Phillip Marty, PhD, USF Health associate vice president for research, presented a plaque to Jackson Laboratory geneticist Carol Bult, PhD, recognizing her partcipation in Research Day 2011.

Jackson Laboratory has been a pioneer in developing mouse models capable of simulating the human condition. These “humanized” or immunodeficient mice either express human genes or can be transplanted with human tissue or cells. The work has wide implications for translational research on cancer, infectious diseases, human immunity and autoimmune diseases.

“The mice don’t mount an immune response,” Dr. Bult said. “So this in vivo system theoretically lets you transplant any human tissue type, preserve the stromal environment and move forward… The genetic modifications required to build such a model are complex.”

System genetics approach

Dr. Bult’s work emphasizes a comprehensive system approach to genetics, which recognizes that disease is caused by disruptions to entire networks of genes and their pathways, not a single gene defect.

“Illness is a system gone wrong, and treatment tries to correct the system,” she said. “If we focus only on individual genes we’re going to miss the bigger picture.”

So how do mice genetics fit into the emerging era of personalized medicine?

“So many exciting things are happening in this field,” Dr. Bult said. “The combination of being able to discern (human) gene function and model gene systems using mice will help tremendously in the rational design of new drugs and identification of drug targets that have the individual properties we want… The humanized mice and in vivo modeling will advance our ability to test effectiveness and toxicity of compounds in mice in a human context.”

Jackson and USF have proposed to build a biomedical research facility in Florida that would combine Jackson’s expertise in cutting-edge genomics techniques with USF’s extensive capabilities in clinical medicine to explore new approaches to preventing, diagnosing, and treating the diseases.

During her visit to USF Health, Dr. Bult met with several faculty members and browsed the Research Day poster presentations to chat with students. She was enthusiastic about potential biomedical research collaborations between scientists here and at Jackson Laboratory, mentioning in particular the areas of engineering, medicinal chemistry, protein structure and function, and clinical medicine.

Partnership built on common interests in personalized medicine

“At Jackson, we bring tremendous resources to bear on understanding the genetic basis of disease, possible targets and how pathways respond to treatment,” Dr. Bult said. “But translating that information into something directly relevant to human health requires partners like USF, with access to patients and expertise in clinical care.”

USF Health’s Dr. Leslie Miller sees great opportunity for partnering with Jackson Lab on innovative cardiology research that would work toward tailoring health care to each individual patient.

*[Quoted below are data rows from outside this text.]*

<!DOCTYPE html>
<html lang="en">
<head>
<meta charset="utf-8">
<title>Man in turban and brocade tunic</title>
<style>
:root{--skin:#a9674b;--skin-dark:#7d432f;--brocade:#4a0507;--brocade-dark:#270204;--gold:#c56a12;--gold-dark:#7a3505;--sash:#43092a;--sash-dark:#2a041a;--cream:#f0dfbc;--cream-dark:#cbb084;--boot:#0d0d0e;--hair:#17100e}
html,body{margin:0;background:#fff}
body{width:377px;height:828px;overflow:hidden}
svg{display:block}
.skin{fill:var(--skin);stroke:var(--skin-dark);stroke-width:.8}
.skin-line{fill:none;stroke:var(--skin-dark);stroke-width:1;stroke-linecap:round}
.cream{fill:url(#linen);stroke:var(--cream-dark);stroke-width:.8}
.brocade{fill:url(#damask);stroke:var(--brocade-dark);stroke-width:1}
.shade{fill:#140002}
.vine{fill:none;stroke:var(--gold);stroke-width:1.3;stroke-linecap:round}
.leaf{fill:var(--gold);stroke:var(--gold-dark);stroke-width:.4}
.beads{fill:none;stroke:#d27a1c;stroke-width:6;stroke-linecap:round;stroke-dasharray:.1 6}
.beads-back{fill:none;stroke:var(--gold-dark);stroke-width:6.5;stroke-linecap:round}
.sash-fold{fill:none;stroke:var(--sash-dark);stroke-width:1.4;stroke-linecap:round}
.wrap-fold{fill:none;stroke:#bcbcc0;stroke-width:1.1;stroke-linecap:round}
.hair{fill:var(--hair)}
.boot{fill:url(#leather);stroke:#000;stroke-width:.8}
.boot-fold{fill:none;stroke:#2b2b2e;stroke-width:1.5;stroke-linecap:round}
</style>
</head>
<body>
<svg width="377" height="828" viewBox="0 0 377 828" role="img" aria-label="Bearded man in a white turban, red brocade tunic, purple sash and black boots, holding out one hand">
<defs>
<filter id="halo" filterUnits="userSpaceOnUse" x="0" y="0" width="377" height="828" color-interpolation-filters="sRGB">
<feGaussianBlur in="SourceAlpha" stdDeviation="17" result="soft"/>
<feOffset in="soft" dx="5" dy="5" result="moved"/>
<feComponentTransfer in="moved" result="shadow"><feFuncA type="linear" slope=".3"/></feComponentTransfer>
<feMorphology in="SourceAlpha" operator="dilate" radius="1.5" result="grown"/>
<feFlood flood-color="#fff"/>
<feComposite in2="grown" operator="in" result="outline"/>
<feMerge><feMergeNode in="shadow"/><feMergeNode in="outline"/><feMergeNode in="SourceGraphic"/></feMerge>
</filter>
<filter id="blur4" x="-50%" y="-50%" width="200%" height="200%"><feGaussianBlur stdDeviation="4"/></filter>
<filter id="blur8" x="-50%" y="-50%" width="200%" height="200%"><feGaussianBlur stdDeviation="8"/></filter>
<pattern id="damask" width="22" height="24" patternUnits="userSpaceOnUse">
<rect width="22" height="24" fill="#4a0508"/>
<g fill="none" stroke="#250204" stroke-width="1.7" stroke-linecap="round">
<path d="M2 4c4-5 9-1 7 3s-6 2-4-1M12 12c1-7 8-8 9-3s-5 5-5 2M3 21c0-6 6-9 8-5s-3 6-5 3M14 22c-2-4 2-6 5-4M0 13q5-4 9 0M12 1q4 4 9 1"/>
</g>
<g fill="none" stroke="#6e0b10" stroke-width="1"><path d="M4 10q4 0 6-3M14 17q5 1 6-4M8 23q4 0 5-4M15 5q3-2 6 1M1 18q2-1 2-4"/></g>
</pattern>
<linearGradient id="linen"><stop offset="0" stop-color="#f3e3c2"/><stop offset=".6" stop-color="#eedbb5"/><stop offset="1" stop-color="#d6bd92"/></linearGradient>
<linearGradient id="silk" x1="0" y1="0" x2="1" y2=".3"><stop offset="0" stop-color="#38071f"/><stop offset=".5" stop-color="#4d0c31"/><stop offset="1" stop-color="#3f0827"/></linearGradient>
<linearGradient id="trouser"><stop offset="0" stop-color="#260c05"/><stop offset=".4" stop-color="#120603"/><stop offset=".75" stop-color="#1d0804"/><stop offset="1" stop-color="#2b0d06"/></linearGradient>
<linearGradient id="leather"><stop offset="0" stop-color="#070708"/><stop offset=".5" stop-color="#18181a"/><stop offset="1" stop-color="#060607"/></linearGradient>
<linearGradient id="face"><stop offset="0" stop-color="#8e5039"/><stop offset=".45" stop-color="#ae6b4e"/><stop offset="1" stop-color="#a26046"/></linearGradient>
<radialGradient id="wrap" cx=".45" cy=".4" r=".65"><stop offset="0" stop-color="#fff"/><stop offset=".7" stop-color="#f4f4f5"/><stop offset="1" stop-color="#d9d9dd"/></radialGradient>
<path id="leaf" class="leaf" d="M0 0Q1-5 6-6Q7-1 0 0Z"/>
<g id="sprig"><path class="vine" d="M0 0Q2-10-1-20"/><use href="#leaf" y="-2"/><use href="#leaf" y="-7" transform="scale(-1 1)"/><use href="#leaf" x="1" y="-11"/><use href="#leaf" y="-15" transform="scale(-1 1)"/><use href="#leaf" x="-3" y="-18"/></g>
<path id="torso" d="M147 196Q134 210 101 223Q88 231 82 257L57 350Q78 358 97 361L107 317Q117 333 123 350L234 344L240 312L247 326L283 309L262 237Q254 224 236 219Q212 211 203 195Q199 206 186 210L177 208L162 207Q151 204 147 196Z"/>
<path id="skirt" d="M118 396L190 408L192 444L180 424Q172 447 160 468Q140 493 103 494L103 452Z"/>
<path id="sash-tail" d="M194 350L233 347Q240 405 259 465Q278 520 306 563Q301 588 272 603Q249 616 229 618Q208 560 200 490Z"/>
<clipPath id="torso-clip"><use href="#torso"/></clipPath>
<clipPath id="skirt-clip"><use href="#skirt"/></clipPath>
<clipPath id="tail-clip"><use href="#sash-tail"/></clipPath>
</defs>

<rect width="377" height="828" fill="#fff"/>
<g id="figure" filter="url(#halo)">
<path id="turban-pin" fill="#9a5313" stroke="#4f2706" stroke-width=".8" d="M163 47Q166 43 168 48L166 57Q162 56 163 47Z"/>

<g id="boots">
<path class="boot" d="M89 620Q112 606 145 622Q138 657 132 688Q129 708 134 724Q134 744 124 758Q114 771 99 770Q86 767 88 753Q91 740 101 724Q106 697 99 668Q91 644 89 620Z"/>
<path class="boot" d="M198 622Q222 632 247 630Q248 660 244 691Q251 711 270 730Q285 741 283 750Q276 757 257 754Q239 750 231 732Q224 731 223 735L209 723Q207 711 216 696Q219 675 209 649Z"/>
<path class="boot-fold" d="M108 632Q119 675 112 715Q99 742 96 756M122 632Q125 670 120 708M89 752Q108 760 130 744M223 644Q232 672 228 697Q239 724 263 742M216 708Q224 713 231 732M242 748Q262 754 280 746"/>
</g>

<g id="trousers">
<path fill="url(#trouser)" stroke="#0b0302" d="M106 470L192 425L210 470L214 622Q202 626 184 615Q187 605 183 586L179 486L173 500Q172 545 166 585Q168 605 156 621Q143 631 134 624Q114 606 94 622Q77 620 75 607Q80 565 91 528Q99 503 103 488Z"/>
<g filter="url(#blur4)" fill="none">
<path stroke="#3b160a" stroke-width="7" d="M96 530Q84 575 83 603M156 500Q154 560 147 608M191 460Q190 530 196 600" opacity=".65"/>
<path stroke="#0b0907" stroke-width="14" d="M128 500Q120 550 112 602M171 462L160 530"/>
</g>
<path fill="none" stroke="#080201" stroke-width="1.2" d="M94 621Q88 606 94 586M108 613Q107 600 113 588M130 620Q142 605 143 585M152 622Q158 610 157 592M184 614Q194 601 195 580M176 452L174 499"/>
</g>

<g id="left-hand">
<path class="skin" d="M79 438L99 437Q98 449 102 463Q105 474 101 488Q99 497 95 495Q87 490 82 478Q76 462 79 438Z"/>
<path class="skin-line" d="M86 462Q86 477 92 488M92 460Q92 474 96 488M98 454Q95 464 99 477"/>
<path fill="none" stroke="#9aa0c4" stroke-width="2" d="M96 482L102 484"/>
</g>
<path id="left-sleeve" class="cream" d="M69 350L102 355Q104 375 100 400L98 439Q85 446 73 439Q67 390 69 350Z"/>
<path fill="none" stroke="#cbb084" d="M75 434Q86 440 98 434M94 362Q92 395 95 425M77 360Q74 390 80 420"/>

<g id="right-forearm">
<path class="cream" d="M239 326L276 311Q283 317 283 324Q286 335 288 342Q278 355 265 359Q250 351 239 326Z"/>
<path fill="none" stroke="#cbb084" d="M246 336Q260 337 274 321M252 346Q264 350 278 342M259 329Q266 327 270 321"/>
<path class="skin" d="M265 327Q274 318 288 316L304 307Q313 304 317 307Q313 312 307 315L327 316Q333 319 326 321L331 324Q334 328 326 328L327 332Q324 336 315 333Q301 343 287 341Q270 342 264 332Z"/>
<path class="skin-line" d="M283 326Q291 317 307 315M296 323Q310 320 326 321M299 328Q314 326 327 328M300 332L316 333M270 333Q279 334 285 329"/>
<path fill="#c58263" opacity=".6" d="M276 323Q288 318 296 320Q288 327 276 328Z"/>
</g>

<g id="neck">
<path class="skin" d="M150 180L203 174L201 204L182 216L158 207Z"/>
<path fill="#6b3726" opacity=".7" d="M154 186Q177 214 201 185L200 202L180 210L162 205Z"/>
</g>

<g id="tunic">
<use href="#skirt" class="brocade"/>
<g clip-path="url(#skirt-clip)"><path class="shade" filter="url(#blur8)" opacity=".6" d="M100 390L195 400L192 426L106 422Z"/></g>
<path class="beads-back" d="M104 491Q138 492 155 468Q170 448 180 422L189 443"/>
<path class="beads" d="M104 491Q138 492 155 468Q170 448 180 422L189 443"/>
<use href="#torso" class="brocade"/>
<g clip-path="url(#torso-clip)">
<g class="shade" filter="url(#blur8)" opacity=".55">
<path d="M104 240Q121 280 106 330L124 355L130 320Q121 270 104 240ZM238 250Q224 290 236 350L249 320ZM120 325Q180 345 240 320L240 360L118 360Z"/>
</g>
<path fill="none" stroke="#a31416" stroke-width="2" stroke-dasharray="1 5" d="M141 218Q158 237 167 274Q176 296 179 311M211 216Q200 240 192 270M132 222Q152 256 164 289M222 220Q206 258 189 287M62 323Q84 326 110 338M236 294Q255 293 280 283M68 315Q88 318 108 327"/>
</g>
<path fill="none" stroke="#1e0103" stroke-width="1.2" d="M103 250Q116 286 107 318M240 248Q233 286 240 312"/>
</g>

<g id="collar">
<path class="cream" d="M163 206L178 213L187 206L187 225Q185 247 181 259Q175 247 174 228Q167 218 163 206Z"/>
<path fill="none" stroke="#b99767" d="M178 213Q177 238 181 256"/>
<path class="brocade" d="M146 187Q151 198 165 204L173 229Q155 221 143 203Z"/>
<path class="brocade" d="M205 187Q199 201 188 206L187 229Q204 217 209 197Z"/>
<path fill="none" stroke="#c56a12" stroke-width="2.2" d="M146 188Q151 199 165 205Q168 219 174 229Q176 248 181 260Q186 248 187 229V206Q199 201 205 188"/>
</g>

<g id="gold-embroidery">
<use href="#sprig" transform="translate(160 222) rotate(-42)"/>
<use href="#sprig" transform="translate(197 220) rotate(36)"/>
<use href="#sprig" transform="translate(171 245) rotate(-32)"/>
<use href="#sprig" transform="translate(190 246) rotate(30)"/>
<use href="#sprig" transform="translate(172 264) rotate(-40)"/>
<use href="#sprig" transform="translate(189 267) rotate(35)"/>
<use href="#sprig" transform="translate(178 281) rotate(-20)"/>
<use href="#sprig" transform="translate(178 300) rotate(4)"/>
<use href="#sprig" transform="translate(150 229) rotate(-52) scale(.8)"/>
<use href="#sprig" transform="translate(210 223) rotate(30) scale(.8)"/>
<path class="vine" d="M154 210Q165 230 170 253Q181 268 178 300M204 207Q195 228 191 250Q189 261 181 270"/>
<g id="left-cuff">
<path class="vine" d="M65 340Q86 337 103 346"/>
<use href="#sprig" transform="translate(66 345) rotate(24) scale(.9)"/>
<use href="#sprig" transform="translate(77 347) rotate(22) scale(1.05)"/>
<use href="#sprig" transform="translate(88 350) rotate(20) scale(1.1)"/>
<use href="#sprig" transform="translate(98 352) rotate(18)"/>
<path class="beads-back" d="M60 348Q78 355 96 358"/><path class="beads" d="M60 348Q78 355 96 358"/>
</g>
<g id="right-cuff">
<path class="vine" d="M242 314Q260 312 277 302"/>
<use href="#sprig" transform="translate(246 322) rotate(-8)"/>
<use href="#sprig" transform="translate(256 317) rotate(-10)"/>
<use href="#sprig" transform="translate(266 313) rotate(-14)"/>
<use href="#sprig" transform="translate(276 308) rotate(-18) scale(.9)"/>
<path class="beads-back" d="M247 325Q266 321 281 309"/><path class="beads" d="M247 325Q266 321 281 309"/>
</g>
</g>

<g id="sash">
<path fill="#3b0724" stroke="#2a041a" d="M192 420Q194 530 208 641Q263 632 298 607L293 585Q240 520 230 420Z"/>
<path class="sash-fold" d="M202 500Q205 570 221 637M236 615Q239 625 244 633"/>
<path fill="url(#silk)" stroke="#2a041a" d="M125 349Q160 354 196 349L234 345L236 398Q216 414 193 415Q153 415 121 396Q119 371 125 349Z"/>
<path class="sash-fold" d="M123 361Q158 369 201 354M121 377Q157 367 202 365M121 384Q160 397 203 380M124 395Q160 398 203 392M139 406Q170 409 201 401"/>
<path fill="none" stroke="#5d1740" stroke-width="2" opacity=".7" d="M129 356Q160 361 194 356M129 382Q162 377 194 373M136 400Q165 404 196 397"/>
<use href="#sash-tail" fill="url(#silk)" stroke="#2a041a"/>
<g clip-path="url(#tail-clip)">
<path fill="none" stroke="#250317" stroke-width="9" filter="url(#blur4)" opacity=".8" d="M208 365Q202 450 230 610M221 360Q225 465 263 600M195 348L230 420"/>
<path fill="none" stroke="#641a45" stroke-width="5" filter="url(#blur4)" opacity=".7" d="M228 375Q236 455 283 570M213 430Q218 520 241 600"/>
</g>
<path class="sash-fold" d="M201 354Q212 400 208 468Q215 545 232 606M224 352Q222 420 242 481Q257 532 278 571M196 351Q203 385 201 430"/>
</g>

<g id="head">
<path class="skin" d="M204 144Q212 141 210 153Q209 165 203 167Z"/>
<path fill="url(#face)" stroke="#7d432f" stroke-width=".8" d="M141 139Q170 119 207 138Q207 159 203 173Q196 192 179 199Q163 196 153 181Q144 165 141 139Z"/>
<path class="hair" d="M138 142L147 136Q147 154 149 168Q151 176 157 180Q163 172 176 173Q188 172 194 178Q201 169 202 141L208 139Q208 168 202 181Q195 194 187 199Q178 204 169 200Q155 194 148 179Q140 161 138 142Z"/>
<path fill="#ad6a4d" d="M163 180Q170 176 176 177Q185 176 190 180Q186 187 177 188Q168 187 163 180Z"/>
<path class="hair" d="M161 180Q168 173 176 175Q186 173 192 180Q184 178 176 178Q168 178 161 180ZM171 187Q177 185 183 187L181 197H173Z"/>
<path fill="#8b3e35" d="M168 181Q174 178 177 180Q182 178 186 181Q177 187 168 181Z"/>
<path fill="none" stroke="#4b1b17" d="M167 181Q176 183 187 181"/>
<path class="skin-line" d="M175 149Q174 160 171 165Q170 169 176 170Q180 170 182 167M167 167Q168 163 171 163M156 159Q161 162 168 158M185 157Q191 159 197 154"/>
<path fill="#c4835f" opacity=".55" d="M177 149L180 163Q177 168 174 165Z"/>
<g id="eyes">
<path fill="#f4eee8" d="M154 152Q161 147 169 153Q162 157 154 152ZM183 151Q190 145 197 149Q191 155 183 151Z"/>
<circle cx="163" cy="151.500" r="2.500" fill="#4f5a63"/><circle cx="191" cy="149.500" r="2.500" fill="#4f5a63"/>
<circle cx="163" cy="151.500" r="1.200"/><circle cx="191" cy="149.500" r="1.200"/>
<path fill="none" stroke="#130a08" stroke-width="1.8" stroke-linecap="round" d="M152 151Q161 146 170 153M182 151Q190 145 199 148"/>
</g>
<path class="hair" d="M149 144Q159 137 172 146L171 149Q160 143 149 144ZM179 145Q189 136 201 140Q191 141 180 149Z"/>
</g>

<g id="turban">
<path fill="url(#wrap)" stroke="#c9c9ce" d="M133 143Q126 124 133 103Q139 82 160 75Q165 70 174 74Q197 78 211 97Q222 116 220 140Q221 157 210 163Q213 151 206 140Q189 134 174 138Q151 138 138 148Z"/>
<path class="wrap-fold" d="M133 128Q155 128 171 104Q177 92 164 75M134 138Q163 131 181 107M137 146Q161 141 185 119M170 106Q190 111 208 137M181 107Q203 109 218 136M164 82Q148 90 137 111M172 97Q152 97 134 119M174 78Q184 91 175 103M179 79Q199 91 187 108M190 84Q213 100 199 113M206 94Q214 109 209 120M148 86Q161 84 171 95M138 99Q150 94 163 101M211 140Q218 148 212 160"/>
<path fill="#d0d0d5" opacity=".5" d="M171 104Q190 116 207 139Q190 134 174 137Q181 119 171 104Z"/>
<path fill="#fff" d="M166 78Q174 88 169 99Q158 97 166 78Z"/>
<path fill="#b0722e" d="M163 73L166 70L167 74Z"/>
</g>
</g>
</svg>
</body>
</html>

Leslie Miller, MD, chair of the Department of Cardiovascular Sciences at USF Health, said that one of the other important advances from genomic research is that the genes identified as important markers or steps in the pathogenesis of a disease also serve as targets for drug, cell, or gene therapy.

Understanding the interaction between genetics and epidemiological and environmental factors, or epigenetics, will be vital in understanding some of the challenges in identifying genes linked to a specific disease, Dr. Miller said. “Twins share the same genome, but one can develop diabetes while the other doesn’t. It’s not purely genetics.”

Dr. Miller sees great opportunity for partnering with Jackson Lab on innovative cardiology research that will work toward tailoring personalized health care to each individual patient.

“For instance, if they (Jackson) identified a panel of candidate genes that increases the likelihood of developing arthrosclerosis, we could identify at-risk people earlier when tailored intervention may prevent or delay disease,” Dr. Miller said.

Story by Anne DeLotto Baier, and photos by Eric Younghans, USF Health Communications